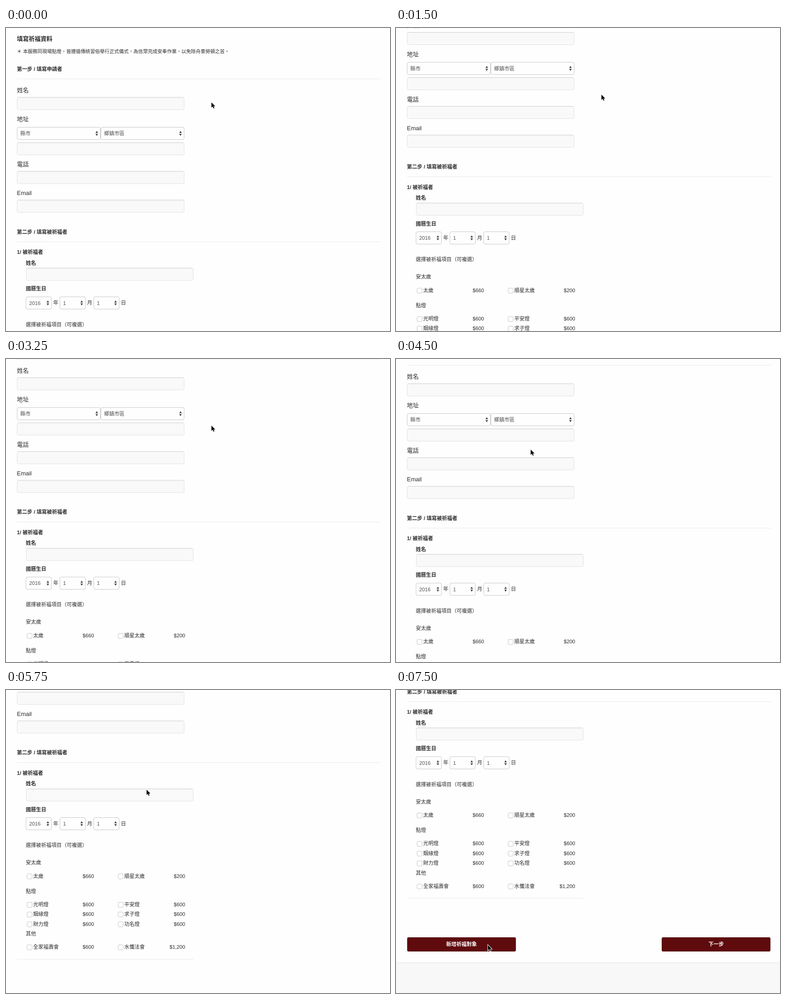
Write an HTML page with a canvas that moves like this. It is 844 by 664 pixels and loops after 8 s.

```html
<!DOCTYPE html>
<html lang="zh-Hant">
<head>
<meta charset="utf-8">
<style>
html, body { margin: 0; width: 100%; height: 100%; overflow: hidden; background: #fefefe; }
canvas { display: block; }
</style>
</head>
<body>
<canvas id="stage" width="844" height="664"></canvas>
<script>
const ctx = document.getElementById('stage').getContext('2d');
const FONT = '"Liberation Sans", "Noto Sans CJK TC", "Noto Sans CJK", sans-serif';
const LOOP = 8000, STEP = 250, SMALL = 11.25;

// Scroll gestures: start, end, from, to, easing power
const scrolls = [
  [750, 1500, 0, 142.5, 3],
  [1750, 2500, 142.5, 286, 3],
  [2750, 4000, 286, 98, 5.2],
  [5000, 5750, 98, 309.5, 3],
  [5750, 6500, 309.5, 443, 3]
];

// Pointer path: time, x, y
const pointer = [
  [250, 451.5, 163], [750, 451.5, 146], [4000, 451.5, 146], [4250, 396, 148],
  [4500, 296, 198.5], [5000, 309, 218.5], [6000, 309, 218.5],
  [6500, 199, 613], [7000, 202, 559]
];

function scrollAt(t) {
  let y = 0;
  for (const [start, end, from, to, power] of scrolls) {
    if (t <= start) break;
    const p = Math.min(1, (t - start) / (end - start));
    y = from + (to - from) * (1 - Math.pow(1 - p, power));
  }
  return y;
}

function pointerAt(t) {
  let prev = pointer[0];
  for (const key of pointer) {
    if (t < key[0]) {
      const p = Math.max(0, (t - prev[0]) / (key[0] - prev[0]));
      return [prev[1] + (key[1] - prev[1]) * p, prev[2] + (key[2] - prev[2]) * p];
    }
    prev = key;
  }
  return [prev[1], prev[2]];
}

function text(str, x, cy, { size = SMALL, bold = false, color = '#2b2b2b', align = 'left' } = {}) {
  ctx.font = `${bold ? 'bold ' : ''}${size}px ${FONT}`;
  ctx.fillStyle = color;
  ctx.textAlign = align;
  ctx.fillText(str, x, cy + size * 0.37);
}

function box(x, y, w, h, r, fill, stroke) {
  ctx.beginPath();
  ctx.roundRect(x + 0.5, y + 0.5, w - 1, h - 1, r);
  ctx.fillStyle = fill;
  ctx.fill();
  ctx.lineWidth = 1;
  ctx.strokeStyle = stroke;
  ctx.stroke();
}

function rule(y, right = 824) {
  ctx.fillStyle = '#e9e9e9';
  ctx.fillRect(24, y, right - 24, 1);
}

function field(x, y) {
  box(x, y, 368, 28, 3, '#f9f9f9', '#e0e0e0');
  ctx.fillStyle = '#d6d6d6';
  ctx.fillRect(x + 2, y, 364, 1);
  ctx.fillStyle = '#eeeeee';
  ctx.fillRect(x + 1, y + 1, 366, 1);
}

function triangle(x, y, h) {
  ctx.beginPath();
  ctx.moveTo(x - 2.8, y);
  ctx.lineTo(x + 2.8, y);
  ctx.lineTo(x, y + h);
  ctx.fill();
}

function select(label, x, y, w) {
  box(x, y, w, 28, 3.5, '#fefefe', '#c6c6c6');
  text(label, x + 7.5, y + 14, { color: '#505050' });
  ctx.fillStyle = '#444';
  triangle(x + w - 8.5, y + 13, -4.5);
  triangle(x + w - 8.5, y + 15, 4.5);
}

function option(label, price, x, cy) {
  box(x, cy - 5, 12, 12, 2.5, '#fefefe', '#c4c4c4');
  text(label, x + 14, cy);
  text(price, x + 147.8, cy, { align: 'right' });
}

function button(label, x) {
  box(x, 985, 239, 31, 2, '#5f0a0d', '#4c080a');
  text(label, x + 119.5, 1000, { bold: true, color: '#fff', align: 'center' });
}

function applicant() {
  const label = { size: 13 };
  text('填寫祈福資料', 24, 23, { size: 13, bold: true });
  text('＊ 本服務同現場點燈，皆遵循傳統習俗舉行正式儀式，為信眾完成安奉作業，以免除舟車勞頓之苦。', 24, 51.5, { size: 10.55 });
  text('第一步 / 填寫申請者', 24, 89.5, { bold: true });
  rule(111);
  text('姓名', 24, 136.5, label);
  field(24, 151.5);
  text('地址', 24, 199.5, label);
  select('縣市', 24, 217, 184);
  select('鄉鎮市區', 208, 217, 184);
  field(24, 250.5);
  text('電話', 24, 298.5, label);
  field(24, 313.5);
  text('Email', 24, 361.5, label);
  field(24, 376.5);
}

function recipient() {
  const bold = { bold: true };
  text('第二步 / 填寫被祈福者', 24, 446.5, bold);
  rule(468);
  text('1/ 被祈福者', 24, 491, bold);
  text('姓名', 43.5, 514.5, bold);
  field(44, 525.5);
  text('國曆生日', 43.5, 571, bold);
  [['2016', '年'], ['1', '月'], ['1', '日']].forEach(([value, unit], i) => {
    const x = 43.5 + i * 74.4;
    select(value, x, 588.5, 57);
    text(unit, x + 60.3, 602);
  });
  text('選擇被祈福項目（可複選）', 43.5, 649.5);
  text('安太歲', 43.5, 687.5);
  text('點燈', 43.5, 750);
  text('其他', 43.5, 843.5);
  const rows = [
    [717, '太歲', '$660', '順星太歲', '$200'],
    [779.3, '光明燈', '$600', '平安燈', '$600'],
    [800.5, '姻緣燈', '$600', '求子燈', '$600'],
    [822, '財力燈', '$600', '功名燈', '$600'],
    [872.5, '全家福壽會', '$600', '水懺法會', '$1,200']
  ];
  for (const [cy, left, leftPrice, right, rightPrice] of rows) {
    option(left, leftPrice, 45.8, cy);
    option(right, rightPrice, 246, cy);
  }
  rule(899, 412);
}

function footer() {
  button('新增祈福對象', 24.5);
  button('下一步', 584);
  ctx.fillStyle = '#f8f8f8';
  ctx.fillRect(0, 1041, 844, 100);
  ctx.fillStyle = '#e4e4e4';
  ctx.fillRect(0, 1040, 844, 1);
}

const arrow = new Path2D('M0 0V11.6L2.7 9.1L4.6 13.3L6.5 12.5L4.7 8.4H8.4Z');

function drawPointer(x, y) {
  ctx.save();
  ctx.translate(x, y);
  ctx.lineWidth = 1.8;
  ctx.strokeStyle = '#fff';
  ctx.stroke(arrow);
  ctx.fillStyle = '#000';
  ctx.fill(arrow);
  ctx.restore();
}

function draw(now) {
  const t = Math.floor((now % LOOP) / STEP) * STEP;
  ctx.fillStyle = '#fefefe';
  ctx.fillRect(0, 0, 844, 664);
  ctx.save();
  ctx.translate(0, -scrollAt(t));
  applicant();
  recipient();
  footer();
  ctx.restore();
  drawPointer(...pointerAt(t));
}

const begin = performance.now();
function tick() {
  draw(performance.now() - begin);
  requestAnimationFrame(tick);
}
tick();
</script>
</body>
</html>
```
- - -
Exercise description: Please report how many lines of the listing contain the word "return", and include nothing beyond that number.

Solution: 3